▶ **Record set**
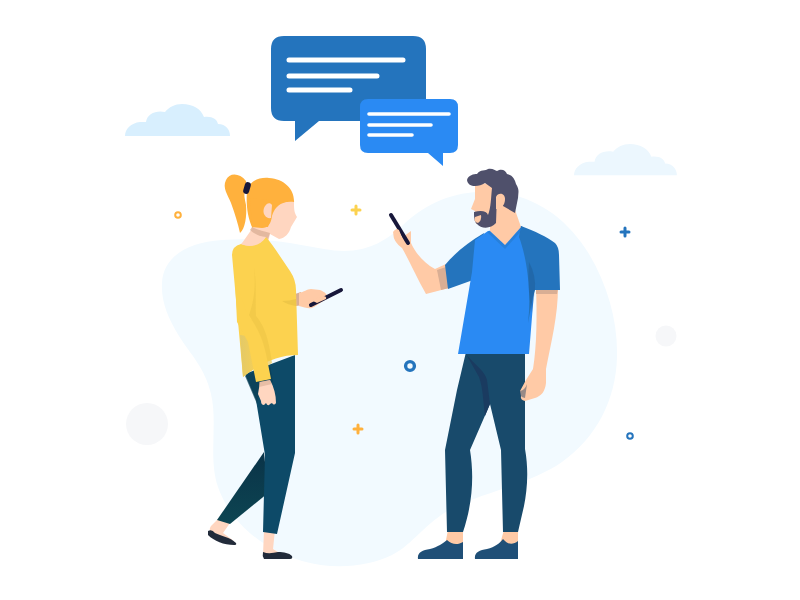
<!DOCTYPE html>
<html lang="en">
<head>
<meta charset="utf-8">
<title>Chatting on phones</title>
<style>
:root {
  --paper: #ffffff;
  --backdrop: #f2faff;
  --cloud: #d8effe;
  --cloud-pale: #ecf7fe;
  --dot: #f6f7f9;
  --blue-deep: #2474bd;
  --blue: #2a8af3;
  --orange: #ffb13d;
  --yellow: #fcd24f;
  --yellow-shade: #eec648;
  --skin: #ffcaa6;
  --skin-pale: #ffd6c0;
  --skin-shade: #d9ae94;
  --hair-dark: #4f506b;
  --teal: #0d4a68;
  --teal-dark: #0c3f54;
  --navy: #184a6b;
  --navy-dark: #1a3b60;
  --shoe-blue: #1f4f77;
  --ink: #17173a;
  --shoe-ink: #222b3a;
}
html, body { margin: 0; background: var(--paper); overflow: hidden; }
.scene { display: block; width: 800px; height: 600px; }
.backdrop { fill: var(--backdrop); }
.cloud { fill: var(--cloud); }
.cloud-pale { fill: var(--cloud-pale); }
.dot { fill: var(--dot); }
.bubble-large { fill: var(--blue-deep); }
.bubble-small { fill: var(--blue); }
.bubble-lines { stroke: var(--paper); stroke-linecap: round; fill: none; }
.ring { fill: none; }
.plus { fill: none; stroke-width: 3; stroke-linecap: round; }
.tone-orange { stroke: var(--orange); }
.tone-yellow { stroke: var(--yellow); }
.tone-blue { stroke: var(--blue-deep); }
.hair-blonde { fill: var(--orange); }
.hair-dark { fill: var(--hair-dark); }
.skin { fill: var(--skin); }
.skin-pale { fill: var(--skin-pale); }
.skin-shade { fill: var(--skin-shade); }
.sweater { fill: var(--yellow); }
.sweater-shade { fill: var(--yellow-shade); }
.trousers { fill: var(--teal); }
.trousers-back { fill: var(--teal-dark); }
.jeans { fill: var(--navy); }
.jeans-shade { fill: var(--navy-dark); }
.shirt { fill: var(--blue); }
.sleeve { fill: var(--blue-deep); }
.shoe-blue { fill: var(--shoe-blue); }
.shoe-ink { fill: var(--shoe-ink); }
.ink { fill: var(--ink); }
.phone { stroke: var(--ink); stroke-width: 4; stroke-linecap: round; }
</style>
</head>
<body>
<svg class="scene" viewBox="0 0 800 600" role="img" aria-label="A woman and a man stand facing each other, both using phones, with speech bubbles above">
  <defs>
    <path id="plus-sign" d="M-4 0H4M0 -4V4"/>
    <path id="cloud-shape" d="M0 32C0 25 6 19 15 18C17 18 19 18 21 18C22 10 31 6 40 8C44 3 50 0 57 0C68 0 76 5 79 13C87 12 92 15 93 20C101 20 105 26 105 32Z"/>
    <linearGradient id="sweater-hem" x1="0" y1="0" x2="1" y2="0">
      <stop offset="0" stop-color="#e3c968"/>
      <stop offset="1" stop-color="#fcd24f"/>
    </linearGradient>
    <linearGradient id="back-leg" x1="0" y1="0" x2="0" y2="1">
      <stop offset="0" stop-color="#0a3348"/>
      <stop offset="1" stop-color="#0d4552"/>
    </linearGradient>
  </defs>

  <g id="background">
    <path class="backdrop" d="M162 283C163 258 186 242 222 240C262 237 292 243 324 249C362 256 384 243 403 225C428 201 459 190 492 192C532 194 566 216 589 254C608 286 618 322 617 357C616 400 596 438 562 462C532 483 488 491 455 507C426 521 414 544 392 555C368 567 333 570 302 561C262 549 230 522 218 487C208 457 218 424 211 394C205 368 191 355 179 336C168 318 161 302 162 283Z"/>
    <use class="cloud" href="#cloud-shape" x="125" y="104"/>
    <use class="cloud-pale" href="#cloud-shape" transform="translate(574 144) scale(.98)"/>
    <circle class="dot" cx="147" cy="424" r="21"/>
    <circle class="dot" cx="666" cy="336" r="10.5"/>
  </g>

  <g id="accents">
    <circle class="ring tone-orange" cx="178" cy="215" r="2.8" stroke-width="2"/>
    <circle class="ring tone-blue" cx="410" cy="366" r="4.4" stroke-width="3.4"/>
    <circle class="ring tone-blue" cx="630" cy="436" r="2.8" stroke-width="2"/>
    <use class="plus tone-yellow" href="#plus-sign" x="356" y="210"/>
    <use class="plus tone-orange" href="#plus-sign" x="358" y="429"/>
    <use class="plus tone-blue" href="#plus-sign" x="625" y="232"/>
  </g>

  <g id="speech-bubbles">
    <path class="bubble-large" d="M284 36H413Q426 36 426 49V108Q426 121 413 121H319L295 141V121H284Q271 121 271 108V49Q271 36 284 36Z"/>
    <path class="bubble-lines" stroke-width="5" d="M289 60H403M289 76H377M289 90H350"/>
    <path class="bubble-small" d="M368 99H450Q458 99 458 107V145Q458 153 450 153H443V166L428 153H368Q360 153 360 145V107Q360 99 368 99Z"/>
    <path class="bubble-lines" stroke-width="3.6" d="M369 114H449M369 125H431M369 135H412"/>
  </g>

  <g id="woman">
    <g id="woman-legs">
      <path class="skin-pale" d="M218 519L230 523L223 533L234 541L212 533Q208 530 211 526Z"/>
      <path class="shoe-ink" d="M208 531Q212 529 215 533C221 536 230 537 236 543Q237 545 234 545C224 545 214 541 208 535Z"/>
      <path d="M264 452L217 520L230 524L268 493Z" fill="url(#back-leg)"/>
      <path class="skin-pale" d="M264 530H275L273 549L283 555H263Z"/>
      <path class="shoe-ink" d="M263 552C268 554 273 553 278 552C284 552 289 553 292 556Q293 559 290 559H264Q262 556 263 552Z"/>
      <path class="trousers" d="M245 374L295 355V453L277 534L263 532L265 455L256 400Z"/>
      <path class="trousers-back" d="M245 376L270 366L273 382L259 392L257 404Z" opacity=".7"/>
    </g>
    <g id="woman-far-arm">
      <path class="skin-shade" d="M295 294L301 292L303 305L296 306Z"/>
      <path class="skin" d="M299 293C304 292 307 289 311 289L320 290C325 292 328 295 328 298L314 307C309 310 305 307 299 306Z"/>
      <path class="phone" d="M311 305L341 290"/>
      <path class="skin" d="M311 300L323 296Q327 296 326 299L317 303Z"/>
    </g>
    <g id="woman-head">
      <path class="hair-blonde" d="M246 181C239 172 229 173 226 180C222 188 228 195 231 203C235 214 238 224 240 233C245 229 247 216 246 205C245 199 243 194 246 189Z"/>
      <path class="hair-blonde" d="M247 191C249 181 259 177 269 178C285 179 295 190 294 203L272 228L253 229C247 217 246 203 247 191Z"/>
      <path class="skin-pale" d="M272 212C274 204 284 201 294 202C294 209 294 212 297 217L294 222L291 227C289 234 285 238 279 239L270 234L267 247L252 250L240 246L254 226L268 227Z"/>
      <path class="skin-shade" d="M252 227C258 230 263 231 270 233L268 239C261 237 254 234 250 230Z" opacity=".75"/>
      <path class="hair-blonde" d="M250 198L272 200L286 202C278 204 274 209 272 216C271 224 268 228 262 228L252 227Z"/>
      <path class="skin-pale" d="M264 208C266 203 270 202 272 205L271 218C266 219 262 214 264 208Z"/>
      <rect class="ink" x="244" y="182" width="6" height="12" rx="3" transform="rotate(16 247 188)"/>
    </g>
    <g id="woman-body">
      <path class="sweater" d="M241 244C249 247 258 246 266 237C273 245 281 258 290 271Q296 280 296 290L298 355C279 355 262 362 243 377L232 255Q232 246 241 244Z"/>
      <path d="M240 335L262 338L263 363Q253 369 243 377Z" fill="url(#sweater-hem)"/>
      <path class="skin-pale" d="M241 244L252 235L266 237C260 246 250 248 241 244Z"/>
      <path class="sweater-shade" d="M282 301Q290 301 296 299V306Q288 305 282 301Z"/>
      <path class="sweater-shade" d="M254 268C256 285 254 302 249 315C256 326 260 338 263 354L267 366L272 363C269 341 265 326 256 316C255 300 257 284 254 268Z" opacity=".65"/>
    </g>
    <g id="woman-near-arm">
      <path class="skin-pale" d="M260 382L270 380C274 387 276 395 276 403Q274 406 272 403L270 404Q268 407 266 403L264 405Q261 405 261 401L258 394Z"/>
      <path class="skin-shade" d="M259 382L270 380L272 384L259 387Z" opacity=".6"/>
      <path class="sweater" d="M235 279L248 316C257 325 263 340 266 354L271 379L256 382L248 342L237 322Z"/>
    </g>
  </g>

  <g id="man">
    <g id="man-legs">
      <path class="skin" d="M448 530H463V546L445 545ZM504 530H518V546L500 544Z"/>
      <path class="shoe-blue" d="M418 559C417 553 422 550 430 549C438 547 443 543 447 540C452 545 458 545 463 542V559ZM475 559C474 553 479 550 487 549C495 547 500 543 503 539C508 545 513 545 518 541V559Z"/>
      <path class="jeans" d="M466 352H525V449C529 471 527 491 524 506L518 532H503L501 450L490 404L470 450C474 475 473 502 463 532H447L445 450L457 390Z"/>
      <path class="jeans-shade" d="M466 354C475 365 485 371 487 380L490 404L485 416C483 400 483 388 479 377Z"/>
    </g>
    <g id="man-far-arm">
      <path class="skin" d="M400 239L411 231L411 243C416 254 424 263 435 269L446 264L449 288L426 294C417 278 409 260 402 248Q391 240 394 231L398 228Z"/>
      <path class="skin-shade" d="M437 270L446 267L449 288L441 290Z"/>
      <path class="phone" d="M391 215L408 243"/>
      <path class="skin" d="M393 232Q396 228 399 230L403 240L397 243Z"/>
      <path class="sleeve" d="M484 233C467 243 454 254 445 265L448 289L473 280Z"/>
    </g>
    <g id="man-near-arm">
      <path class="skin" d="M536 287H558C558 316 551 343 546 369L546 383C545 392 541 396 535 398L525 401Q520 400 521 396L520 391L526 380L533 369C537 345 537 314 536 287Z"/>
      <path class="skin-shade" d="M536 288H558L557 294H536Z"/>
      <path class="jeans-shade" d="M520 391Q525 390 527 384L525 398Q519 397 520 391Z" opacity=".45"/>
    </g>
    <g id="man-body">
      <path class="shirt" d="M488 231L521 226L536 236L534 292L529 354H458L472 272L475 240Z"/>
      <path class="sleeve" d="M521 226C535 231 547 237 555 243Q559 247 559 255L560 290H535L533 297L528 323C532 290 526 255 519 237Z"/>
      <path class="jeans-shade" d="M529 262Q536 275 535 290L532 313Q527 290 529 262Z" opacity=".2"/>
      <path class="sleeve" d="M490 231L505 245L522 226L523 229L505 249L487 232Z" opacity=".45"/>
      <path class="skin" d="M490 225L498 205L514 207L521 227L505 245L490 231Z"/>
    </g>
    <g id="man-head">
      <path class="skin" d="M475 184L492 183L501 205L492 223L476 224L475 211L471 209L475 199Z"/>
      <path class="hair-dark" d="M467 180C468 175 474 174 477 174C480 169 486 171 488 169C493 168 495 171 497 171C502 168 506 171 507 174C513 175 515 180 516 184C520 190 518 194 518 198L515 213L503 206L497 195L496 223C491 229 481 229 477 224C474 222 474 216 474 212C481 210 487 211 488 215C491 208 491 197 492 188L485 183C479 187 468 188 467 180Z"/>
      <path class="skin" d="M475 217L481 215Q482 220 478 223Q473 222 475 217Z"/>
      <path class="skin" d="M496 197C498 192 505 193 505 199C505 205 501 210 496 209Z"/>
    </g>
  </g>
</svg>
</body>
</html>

* * *

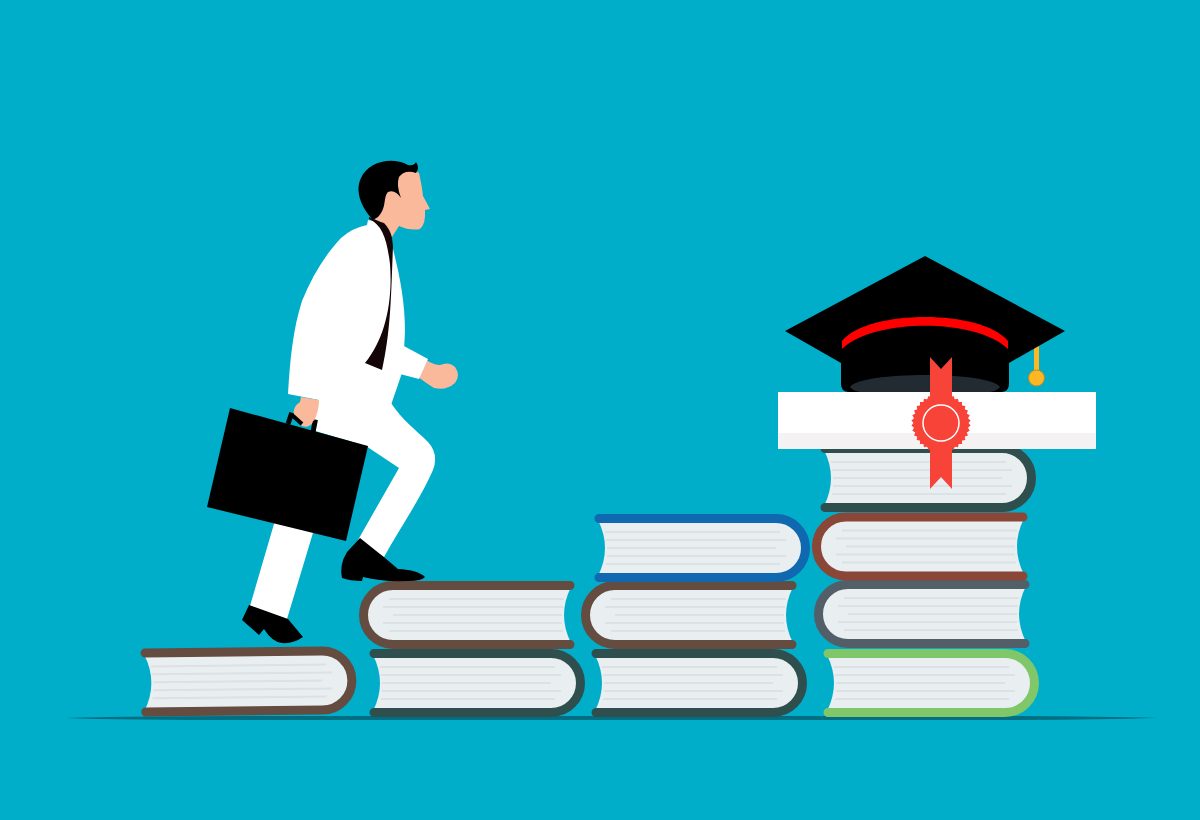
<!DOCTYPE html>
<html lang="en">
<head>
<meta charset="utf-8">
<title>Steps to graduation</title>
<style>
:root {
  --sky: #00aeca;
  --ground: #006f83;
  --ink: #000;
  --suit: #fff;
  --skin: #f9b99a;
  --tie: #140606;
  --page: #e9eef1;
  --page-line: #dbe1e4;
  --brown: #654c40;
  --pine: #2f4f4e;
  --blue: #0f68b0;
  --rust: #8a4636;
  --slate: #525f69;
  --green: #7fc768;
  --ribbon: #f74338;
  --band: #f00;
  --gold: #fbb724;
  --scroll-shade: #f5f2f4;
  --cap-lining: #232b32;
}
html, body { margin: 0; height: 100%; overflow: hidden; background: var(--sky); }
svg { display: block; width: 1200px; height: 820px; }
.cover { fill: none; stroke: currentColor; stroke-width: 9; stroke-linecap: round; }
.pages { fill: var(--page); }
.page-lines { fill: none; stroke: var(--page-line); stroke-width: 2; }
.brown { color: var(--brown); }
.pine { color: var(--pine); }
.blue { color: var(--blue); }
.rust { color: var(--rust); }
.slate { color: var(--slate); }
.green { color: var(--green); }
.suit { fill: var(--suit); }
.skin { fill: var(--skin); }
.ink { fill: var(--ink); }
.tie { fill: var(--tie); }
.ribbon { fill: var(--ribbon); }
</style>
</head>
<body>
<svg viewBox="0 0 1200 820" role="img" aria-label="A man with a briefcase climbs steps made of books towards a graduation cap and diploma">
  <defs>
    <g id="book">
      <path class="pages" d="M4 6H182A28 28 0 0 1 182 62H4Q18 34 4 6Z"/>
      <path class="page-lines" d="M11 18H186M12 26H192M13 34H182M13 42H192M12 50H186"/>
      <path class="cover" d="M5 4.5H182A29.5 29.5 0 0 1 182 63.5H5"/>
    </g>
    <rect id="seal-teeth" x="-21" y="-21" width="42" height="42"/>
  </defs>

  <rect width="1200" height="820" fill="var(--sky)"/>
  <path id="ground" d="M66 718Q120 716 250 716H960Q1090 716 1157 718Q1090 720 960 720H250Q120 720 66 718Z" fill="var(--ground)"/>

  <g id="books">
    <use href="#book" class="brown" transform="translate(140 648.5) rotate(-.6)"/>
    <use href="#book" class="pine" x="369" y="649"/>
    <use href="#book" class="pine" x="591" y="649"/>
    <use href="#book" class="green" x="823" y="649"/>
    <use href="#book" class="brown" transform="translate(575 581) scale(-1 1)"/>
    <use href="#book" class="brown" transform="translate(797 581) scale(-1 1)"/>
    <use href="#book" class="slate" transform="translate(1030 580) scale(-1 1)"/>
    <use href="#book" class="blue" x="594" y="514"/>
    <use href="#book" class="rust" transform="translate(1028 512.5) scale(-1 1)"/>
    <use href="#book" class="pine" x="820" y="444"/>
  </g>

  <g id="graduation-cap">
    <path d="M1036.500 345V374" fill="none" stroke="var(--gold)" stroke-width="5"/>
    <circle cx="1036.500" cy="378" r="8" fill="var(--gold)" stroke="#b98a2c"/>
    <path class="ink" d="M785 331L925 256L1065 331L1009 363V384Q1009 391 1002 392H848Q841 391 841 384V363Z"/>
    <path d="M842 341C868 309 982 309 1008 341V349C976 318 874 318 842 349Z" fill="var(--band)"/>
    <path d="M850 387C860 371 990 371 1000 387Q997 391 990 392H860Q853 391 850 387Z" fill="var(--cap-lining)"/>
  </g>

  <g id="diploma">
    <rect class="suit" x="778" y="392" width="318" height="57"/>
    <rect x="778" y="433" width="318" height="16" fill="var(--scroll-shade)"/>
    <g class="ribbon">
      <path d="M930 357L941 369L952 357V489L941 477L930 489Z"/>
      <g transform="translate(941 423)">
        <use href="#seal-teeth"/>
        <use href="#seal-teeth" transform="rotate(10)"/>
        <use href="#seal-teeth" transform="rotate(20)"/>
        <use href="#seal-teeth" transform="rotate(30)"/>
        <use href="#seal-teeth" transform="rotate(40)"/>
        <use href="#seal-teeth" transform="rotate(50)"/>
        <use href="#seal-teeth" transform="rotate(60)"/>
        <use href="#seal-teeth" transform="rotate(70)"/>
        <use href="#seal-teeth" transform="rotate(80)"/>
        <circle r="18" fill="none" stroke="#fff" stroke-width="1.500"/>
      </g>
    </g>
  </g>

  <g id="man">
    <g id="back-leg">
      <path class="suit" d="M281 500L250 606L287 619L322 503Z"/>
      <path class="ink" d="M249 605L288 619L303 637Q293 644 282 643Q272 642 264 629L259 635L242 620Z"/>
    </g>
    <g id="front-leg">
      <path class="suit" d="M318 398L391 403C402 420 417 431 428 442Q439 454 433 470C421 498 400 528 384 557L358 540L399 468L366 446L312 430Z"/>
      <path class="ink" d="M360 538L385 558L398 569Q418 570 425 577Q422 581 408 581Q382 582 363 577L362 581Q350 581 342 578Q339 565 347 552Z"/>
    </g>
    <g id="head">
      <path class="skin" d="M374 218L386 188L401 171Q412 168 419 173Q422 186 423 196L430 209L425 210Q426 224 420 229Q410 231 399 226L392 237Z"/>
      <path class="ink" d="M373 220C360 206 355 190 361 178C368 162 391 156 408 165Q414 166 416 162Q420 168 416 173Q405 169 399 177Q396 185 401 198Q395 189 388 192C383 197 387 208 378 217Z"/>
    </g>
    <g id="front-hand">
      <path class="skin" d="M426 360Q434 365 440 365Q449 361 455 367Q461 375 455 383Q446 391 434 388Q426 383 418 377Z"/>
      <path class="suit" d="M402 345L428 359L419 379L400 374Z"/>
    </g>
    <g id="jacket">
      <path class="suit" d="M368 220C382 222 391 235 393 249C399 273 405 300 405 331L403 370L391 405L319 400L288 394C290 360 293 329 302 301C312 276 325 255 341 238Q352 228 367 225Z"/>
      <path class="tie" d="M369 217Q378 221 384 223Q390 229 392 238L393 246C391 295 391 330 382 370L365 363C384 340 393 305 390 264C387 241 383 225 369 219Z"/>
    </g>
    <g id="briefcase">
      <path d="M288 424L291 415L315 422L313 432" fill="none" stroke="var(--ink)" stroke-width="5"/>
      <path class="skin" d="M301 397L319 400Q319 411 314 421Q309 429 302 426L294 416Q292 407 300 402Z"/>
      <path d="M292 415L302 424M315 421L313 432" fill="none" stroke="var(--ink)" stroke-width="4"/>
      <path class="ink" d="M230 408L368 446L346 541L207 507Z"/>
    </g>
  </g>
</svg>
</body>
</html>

▶ **What the exercise asks**
Return all lines from the data above with "ribbon" in them.

▶ **Answer space**
  --ribbon: #f74338;
.ribbon { fill: var(--ribbon); }
    <g class="ribbon">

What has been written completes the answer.